Targeting a specific audience may seem like impractical advice when talking about events like the Super Bowl or Olympics, which are inherently broad and have mass appeal. In reality though, you need a core group of evangelists to help spread the word for you, or you will never reach the broad audiences. Reach out to these evangelists early, let them know what is coming and get them excited.

In today’s world, the web and social media are rewriting the rules of marketing. This presents both new opportunities and challenges for brands, but in any event, it is a factor that must be considered when hundreds of millions of dollars in sponsorships are on the line.

Coke Is the Official Sponsor, but Pepsi Scores First on Web

Coke may be the official sponsor of the FIFA World Cup in South Africa, but Pepsi’s 2.5-minute “Oh Africa” is the first World Cup ad to make the viral chart, and portends well for Pepsi’s revamped social-media strategy.

Pepsi took a pass on the Super Bowl for the first time in 23 years in 2010, and CEO Indra Nooyi has said the company is shifting as much as a third of its marketing budget to social media. But “social” doesn’t necessarily mean “cheap.” Pepsi’s video effort is big-budget with visual effects and stars the biggest names in the game, including Lionel Messi, Thierry Henry, Frank Lampard and Didier Drogba.

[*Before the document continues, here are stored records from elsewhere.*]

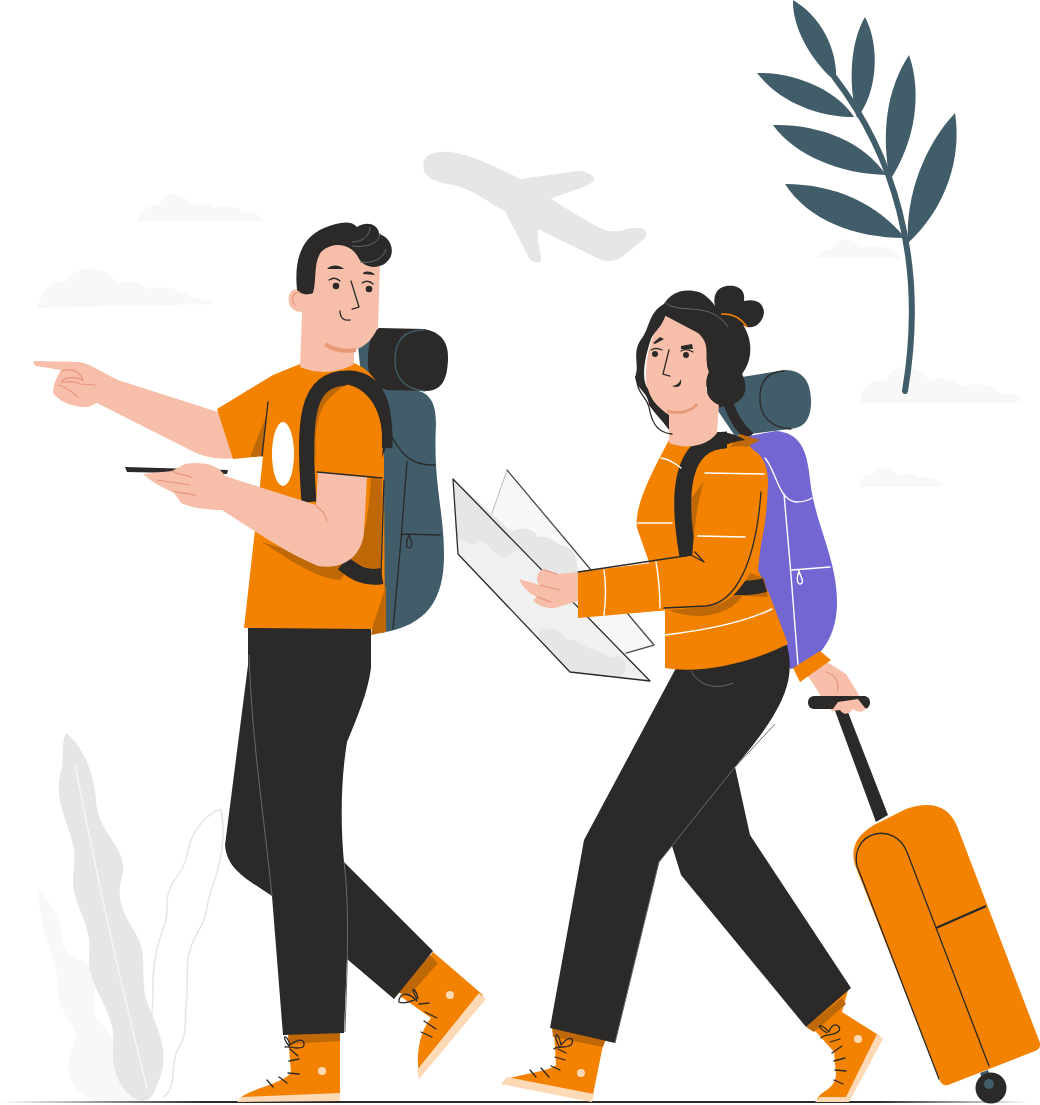
<!DOCTYPE html>
<html lang="en">
<head>
<meta charset="utf-8">
<title>Travellers</title>
<style>
:root{--orange:#f38200;--shade:#bf6808;--ink:#2b2a29;--skin:#f7bfa9;--blush:#e8937a;--teal:#415d69;--violet:#7166d2;--grey:#e6e6e6;--pale:#f8f8f8;--sole:#fdd9b5}
html,body{margin:0;background:#fff;overflow:hidden}
svg{display:block;width:1040px;height:1105px}
.orange{fill:var(--orange)}.shade{fill:var(--shade)}.ink{fill:var(--ink)}.skin{fill:var(--skin)}.teal{fill:var(--teal)}.violet{fill:var(--violet)}.grey{fill:var(--grey)}.pale{fill:var(--pale)}.sole{fill:var(--sole)}.white{fill:#fff}
.line{fill:none;stroke:var(--ink);stroke-width:1.3;stroke-linecap:round;stroke-linejoin:round}
.light{fill:none;stroke:#fff;stroke-width:1.4;stroke-linecap:round}
.seam{fill:none;stroke:#6b6a69;stroke-width:1}
.crease{fill:none;stroke:var(--blush);stroke-width:1.2;stroke-linecap:round}
.strap{fill:none;stroke:var(--ink)}
</style>
</head>
<body>
<svg viewBox="0 0 1040 1105" role="img" aria-label="Two travellers with backpacks, a map and a suitcase">
<defs>
<linearGradient id="ground-fade"><stop offset="0" stop-color="#2b2a29" stop-opacity="0"/><stop offset=".2" stop-color="#2b2a29"/><stop offset=".85" stop-color="#2b2a29"/><stop offset="1" stop-color="#2b2a29" stop-opacity="0"/></linearGradient>
<path id="cloud" d="M0 41C6 20 17 14 30 14C37 2 52-3 70 6C75 9 77 14 80 17C92 12 103 15 110 22C128 18 145 22 152 30C164 30 172 34 176 37Z"/>
</defs>

<g id="clouds" class="pale">
<path d="M137 221C142 208 150 205 159 205C164 191 181 190 193 206C201 202 209 204 214 208C226 204 239 206 244 212C253 211 260 215 263 221Z"/>
<use href="#cloud" x="37" y="267"/>
<path d="M818 258C822 249 828 248 833 249C838 237 852 236 860 247C876 243 894 247 900 258Z"/>
<path d="M859 403C862 386 873 379 886 380C894 364 915 362 930 380C942 376 954 379 961 386C978 382 994 385 1000 393C1012 392 1020 397 1024 403Z"/>
<path d="M859 487C861 477 866 474 872 474C878 465 891 465 898 476C907 472 915 474 918 478C930 475 940 479 943 487Z"/>
</g>

<path id="plane" class="grey" d="M424 171C420 155 432 151 451 152C475 156 499 169 521 179L577 171C588 171 595 176 594 181C583 190 570 190 551 199C570 210 589 224 607 231C622 233 627 226 642 228C648 231 647 238 643 240L623 256C616 262 606 262 599 259L538 229C536 240 541 250 541 261C537 264 531 262 529 258L505 211C487 202 470 187 448 184C435 182 427 178 424 171Z"/>

<g id="branch" class="teal">
<path d="M793 0C820 16 838 48 836 82C812 62 792 28 793 0Z"/>
<path d="M865 17C880 45 878 92 857 118C848 85 850 42 865 17Z"/>
<path d="M757 73C798 72 838 92 854 117C815 117 778 100 757 73Z"/>
<path d="M909 55C922 92 916 140 890 180C881 135 886 90 909 55Z"/>
<path d="M773 125C820 124 864 142 886 175C842 174 795 156 773 125Z"/>
<path d="M955 113C962 158 946 208 908 243C905 195 925 145 955 113Z"/>
<path d="M785 184C835 184 878 204 905 238C855 238 808 220 785 184Z"/>
<path d="M835 78C890 150 928 255 905 391" fill="none" stroke="#415d69" stroke-width="6" stroke-linecap="round"/>
</g>

<g id="plants">
<path class="pale" d="M39 890C53 905 61 920 62 940C63 960 90 957 94 975C99 995 87 1010 102 1025C118 1040 130 1075 140 1102H97C75 1095 65 1075 69 1058C72 1045 79 1040 74 1030C67 1015 57 1005 57 985C60 960 38 940 39 890Z"/>
<path class="grey" d="M66 733C85 748 94 775 96 800C98 835 126 845 123 873C113 905 128 918 138 938C148 958 139 980 148 1005C158 1030 172 1055 157 1085C153 1098 148 1102 139 1101C120 1092 111 1070 113 1045C117 1010 87 990 89 955C92 930 80 915 75 895C69 875 78 862 73 845C68 820 53 800 61 772C65 757 60 748 66 733Z"/>
<path class="light" d="M75 765C100 890 115 960 147 1088" opacity=".6"/>
<path d="M221 809C226 835 222 860 213 885C206 900 209 915 199 930C184 955 188 968 187 995C183 1020 189 1030 180 1045C168 1065 179 1085 163 1098M221 809C203 815 190 835 187 855C184 875 168 880 167 902C169 925 158 935 156 955C150 980 155 1000 151 1020" fill="none" stroke="#e6e6e6" stroke-width="1.5"/>
</g>
<rect id="ground" x="0" y="1101" width="1030" height="2" fill="url(#ground-fade)"/>

<g id="man">
<g id="man-backpack">
<path class="teal" d="M358 346L373 330L385 390H414C430 392 436 403 436 424C433 485 444 510 444 555C444 600 427 626 380 633L360 560V366Z"/>
<path class="ink" d="M379 328L424 329C441 332 449 342 448 360C447 380 442 390 427 391L386 390C372 384 367 376 368 356C369 341 372 332 379 328Z"/>
<path d="M424 330C403 330 395 342 395 360C395 378 404 389 425 391" fill="none" stroke="#415d69" stroke-width="1.3"/>
<path class="line" d="M388 429C400 455 412 466 435 465M407 462L401 540L393 629M402 534L440 535M409 535C404 546 408 550 411 547C414 544 410 539 409 535"/>
</g>
<g id="man-shoes">
<path class="orange" d="M433 952L483 995L419 1074C415 1050 422 1028 431 1018L400 996Z"/>
<path class="sole" d="M479 993L486 999L419 1079L417 1070Z"/>
<path class="shade" d="M430 955L438 963L409 996L396 992Z"/>
<path class="orange" d="M288 1034H340V1094L240 1098C250 1089 281 1084 291 1073Z"/>
<path class="sole" d="M241 1097L340 1093V1101L237 1102Z"/>
<path class="shade" d="M288 1032H340V1041L289 1044Z"/>
<circle class="sole" cx="450" cy="995" r="4"/><circle class="sole" cx="322" cy="1071" r="4"/>
<path class="line" d="M417 1001C405 988 398 997 399 1002C404 1005 411 1001 417 999C409 986 415 987 418 998M419 1004L429 1003M425 1012L437 1018M424 1021L436 1029M421 1032L432 1037M289 1046C280 1035 287 1033 290 1045C303 1035 306 1043 303 1047C296 1050 291 1046 285 1047M290 1049L298 1056M289 1061L299 1059M288 1073L299 1074M279 1077L287 1083M267 1080L273 1087"/>
</g>
<path class="ink" d="M248 628H371V668C368 692 357 718 347 742C340 785 341 830 344 862L433 951L394 999L347 959L344 1033L283 1035L272 896C245 878 227 869 225 845L248 665Z"/>
<path class="seam" d="M249 655C252 740 262 800 272 896M344 862C350 910 347 970 345 1032"/>
<path id="pointing-arm" class="skin" d="M34 361L79 362C91 364 105 374 118 380L221 413L235 458C221 460 207 458 194 452L97 403L88 407C74 408 60 402 53 393C53 384 58 375 61 370L36 366C33 364 33 362 34 361Z"/>
<path class="crease" d="M62 371C72 367 80 372 83 380C76 377 66 376 61 382M61 382C68 382 75 380 80 384L95 385M58 385C65 386 72 392 78 397"/>
<path class="orange" d="M300 364L273 375L217 409L233 459L263 456L260 485L244 628L372 629V634L385 632L384 480V400C378 379 368 369 354 363Z"/>
<path class="shade" d="M267 414L250 457L263 456ZM371 477L382 480L381 568C362 570 356 562 348 556C366 545 369 510 371 477ZM372 629L371 635L386 632V585Z"/>
<path class="shade" d="M262 542C290 560 315 578 340 580L352 565L320 560Z"/>
<path class="line" d="M268 402L262 456M384 480L381 575"/>
<ellipse id="shirt-emblem" class="white" cx="283" cy="454" rx="11" ry="32"/>
<path class="strap" stroke-width="16" d="M343 563C355 573 365 579 382 576"/>
<path class="shade" d="M318 470C309 420 325 389 350 389C368 389 380 400 386 418L380 390L345 376L306 410Z"/>
<path class="orange" d="M317 472C314 425 325 391 352 387C372 390 382 405 383 436L382 478Z"/>
<path class="strap" stroke-width="15" d="M309 502C303 420 305 378 348 378C376 378 386 403 385 448"/>
<path class="orange" d="M317 473C315 425 325 390 352 383C374 386 382 410 382 440V478Z"/>
<path class="ink" d="M350 371C376 372 392 395 391 424C390 440 386 447 382 458C386 420 374 390 346 384Z"/>
<path class="ink" d="M125 467L228 470L227 474L127 472Z"/>
<path id="phone-arm" class="skin" d="M143 474L172 471L185 464C203 461 219 465 225 476L316 505L318 472L367 477L364 533C361 558 342 570 318 566C286 553 250 528 222 510C208 510 192 508 181 503L174 493L160 486C153 482 147 478 143 474Z"/>
<path class="crease" d="M172 471C180 476 187 474 192 478M157 480L190 485M174 491C182 494 190 493 196 496M316 506C324 511 326 516 327 521"/>
<path class="line" d="M317 472L382 478"/>
<g id="man-head">
<path class="skin" d="M316 250C335 238 364 243 380 265L378 327C372 341 363 348 354 350V364C337 374 316 374 300 367L302 312C291 312 287 304 289 295C292 288 299 288 304 292Z"/>
<path d="M325 344C335 351 345 352 356 350" fill="none" stroke="#e89a78" stroke-width="4"/>
<path class="ink" d="M297 290C294 260 301 238 324 228C339 222 351 220 357 227C368 220 379 225 379 234C392 238 394 251 390 258C383 270 364 270 358 257C352 245 335 240 322 251C313 261 317 280 313 293C306 296 301 294 297 290Z"/>
<path class="seam" d="M352 246C367 248 380 243 380 233M360 262C373 264 384 258 386 249M352 242C363 242 370 235 370 227"/>
<path class="ink" d="M327 269C332 264 340 265 344 269ZM363 273C367 270 373 272 375 275L363 274Z"/>
<circle class="ink" cx="336" cy="286" r="3.3"/><circle class="ink" cx="369" cy="289" r="3.3"/>
<path class="line" d="M329 280Q335 276 340 281M362 283Q368 279 373 284M351 281L359 307L352 309M340 311C340 318 344 321 350 320"/>
<path class="crease" d="M299 292C292 293 291 300 295 305"/>
</g>
</g>

<g id="map">
<path class="pale" d="M507 470L654 645L626 653L491 516Z"/>
<path class="grey" d="M510 533C520 526 532 527 538 537C550 534 556 545 564 546C573 548 577 554 578 572L565 580L525 570Z"/>
<path class="line" stroke-width="1" d="M507 470L654 645L626 653" opacity=".85"/>
<path d="M507 470L491 516" fill="none" stroke="#bbb"/>
<path fill="#f0f0f0" d="M453 479L458 554L570 672L650 681Z"/>
<path class="grey" d="M453 479L456 539C464 537 470 549 478 543C487 536 492 556 502 557C514 560 514 543 528 548L519 538ZM538 634C546 624 561 629 566 640C577 637 584 648 592 649C602 651 609 659 613 657C622 652 628 662 625 671L620 678L570 672L546 646Z"/>
<path class="line" stroke-width="1" d="M453 479L650 681L570 672L458 554Z"/>
</g>

<g id="woman">
<g id="woman-backpack">
<path class="teal" d="M742 377L785 370C803 370 812 382 811 405C810 421 803 428 790 429L735 436L716 408Z"/>
<path class="line" d="M784 371C766 372 759 383 760 401C761 418 773 428 791 429"/>
<path class="strap" stroke-width="10" d="M728 403C734 418 738 426 750 437"/>
<path class="violet" d="M738 438L776 431C800 433 807 449 810 480C815 525 838 560 837 605C836 642 815 665 790 669L780 645L750 570L760 480Z"/>
<path class="light" d="M765 458C776 470 778 500 796 502C804 502 809 500 812 498M784 494L791 575L798 665M792 570L830 567M799 571C795 582 799 586 802 583C804 580 800 576 799 571"/>
</g>
<g id="suitcase">
<path class="ink" d="M834 708L846 707L888 815L876 822Z"/>
<rect class="ink" x="808" y="696" width="62" height="13" rx="6"/>
<path class="orange" d="M874 825L906 809C931 800 949 806 957 826L1040 1043Q1041 1049 1035 1051L948 1085Q942 1086 940 1081L855 865C850 847 857 835 874 825Z"/>
<path class="line" d="M939 1079L857 866C850 832 894 820 907 852L989 1066M936 928L985 907"/>
<path d="M936 928L986 906" stroke="#2b2a29" stroke-width="2"/>
<path class="teal" d="M980 1073L988 1070L994 1086L986 1089Z"/>
<circle class="ink" cx="991" cy="1088" r="15.5"/><circle class="teal" cx="989" cy="1084" r="5"/>
</g>
<path id="pulling-hand" class="skin" d="M806 674L827 662L846 674L856 690L866 709C862 713 857 712 853 709C849 715 843 715 840 710L832 711C824 704 818 689 806 674Z"/>
<path class="ink" d="M821 696H865L869 703L865 708L858 699L838 702L833 709H815Z"/>
<path class="crease" d="M826 672C836 675 840 684 837 692"/>
<path class="orange" d="M793 668L820 651L831 660L800 682Z"/>
<g id="woman-shoes">
<path class="orange" d="M848 990L842 1012L880 1036L849 1099L817 1100C820 1090 835 1091 836 1074L834 1052L809 1024Z"/>
<path class="sole" d="M877 1034L883 1039L849 1102L815 1102L820 1097H846Z"/>
<path class="shade" d="M806 1027L842 998L846 1004L814 1032Z"/>
<path class="orange" d="M554 1030L604 1040L593 1095L505 1080C518 1074 548 1072 556 1065Z"/>
<path class="sole" d="M507 1077L594 1094L592 1102L501 1084Z"/>
<path class="shade" d="M552 1028L606 1039L603 1047L553 1037Z"/>
<circle class="sole" cx="858" cy="1039" r="4"/><circle class="sole" cx="581" cy="1073" r="4"/>
<path class="line" d="M827 1033C814 1025 820 1022 829 1032C833 1020 842 1026 839 1031C832 1037 826 1033 821 1038M830 1042L840 1039M832 1053L842 1046M834 1061L845 1058M835 1070L846 1071M834 1080L843 1084M559 1046C552 1034 558 1029 561 1045C571 1033 575 1040 571 1045C565 1049 558 1045 554 1049M558 1049L566 1053M555 1057L565 1060M551 1066L560 1070M541 1068L549 1077M530 1070L536 1077"/>
</g>
<path class="ink" d="M676 668L787 645C796 680 784 710 735 767L750 835L851 988L806 1027L681 875L672 846L659 862L615 1043L550 1028L584 840Z"/>
<path class="seam" d="M659 862L735 767L775 724M691 671C699 686 716 690 733 683M659 862L615 1043"/>
<path class="orange" d="M669 440C650 475 634 508 637 528L649 562L665 600V668C700 674 748 664 788 644L770 596L758 570L767 490C768 460 750 437 718 432Z"/>
<path class="shade" d="M666 609C695 622 730 616 742 596L768 597L764 578L742 570Z"/>
<path class="strap" stroke-width="14" d="M727 588C742 588 752 589 765 585"/>
<path class="shade" d="M694 556C696 500 710 465 760 440L740 434L690 500Z"/>
<path class="strap" stroke-width="17" d="M688 556C677 495 680 440 727 440"/>
<path class="ink" d="M718 432C728 432 738 435 745 440C733 442 725 444 718 449Z"/>
<path class="orange" d="M692 558C696 505 702 470 722 450C746 440 768 450 768 482C767 525 760 565 742 585C730 602 718 606 704 607L578 618V572Z"/>
<path class="line" d="M578 572L691 555L704 562M664 608L706 606C737 603 756 560 761 492M695 552L704 562"/>
<path class="light" d="M705 473L764 474M698 536L745 537M638 523L672 523M661 458Q670 459 681 468M665 635Q735 627 772 609M604 570Q607 590 604 615M656 562Q660 585 660 608"/>
<path id="map-hand" class="skin" d="M519 579L540 585C534 580 538 570 544 569L558 574L578 572V601L555 608C545 609 535 604 533 600L537 597C528 593 523 587 519 579Z"/>
<path class="crease" d="M540 585L559 590M544 570L557 574M537 597L551 602"/>
<g id="woman-head">
<path class="ink" d="M715 306C712 290 722 284 734 286C743 288 745 294 744 301C757 298 764 304 764 313C762 325 751 331 743 325C753 340 753 360 742 374C749 388 745 400 733 404L718 408L675 330L661 312C665 294 682 287 699 292C706 295 711 300 715 306Z"/>
<path d="M721 314C733 313 741 318 747 327" fill="none" stroke="#f38200" stroke-width="1.5"/>
<path class="skin" d="M664 315C653 330 645 355 646 381C648 400 657 412 669 416V443C686 450 708 446 717 433L719 403C705 398 704 381 709 372C703 356 712 345 698 333Z"/>
<path d="M667 411C680 415 692 411 697 404" fill="none" stroke="#e89a78" stroke-width="3"/>
<path class="ink" d="M668 302C647 311 651 328 640 341C632 354 640 366 635 377C637 390 648 392 649 405C656 415 662 420 669 430V415C660 409 651 401 648 389C640 377 646 354 651 339C656 328 666 326 668 302Z"/>
<path class="ink" d="M666 305C674 327 692 320 704 333C716 344 704 355 708 368C713 382 699 391 715 403C725 410 741 402 733 385L730 325L700 295Z"/>
<path class="line" d="M637 378C636 392 646 396 649 407C652 425 659 433 672 434"/>
<path class="seam" d="M666 303C680 315 710 300 728 327"/>
<path class="ink" d="M681 346L692 344L693 349H681ZM653 343L660 337L664 339L655 344Z"/>
<circle class="ink" cx="655" cy="354" r="3"/><circle class="ink" cx="686" cy="355" r="3"/>
<path class="line" d="M651 350Q656 347 662 350M681 351Q686 348 693 352M669 350L663 374L670 376"/>
<path class="ink" d="M672 386C678 385 680 382 681 379C682 385 679 389 672 386Z"/>
</g>
</g>
</svg>
</body>
</html>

Will online video help Pepsi find a way to own the World Cup without actually being in the World Cup?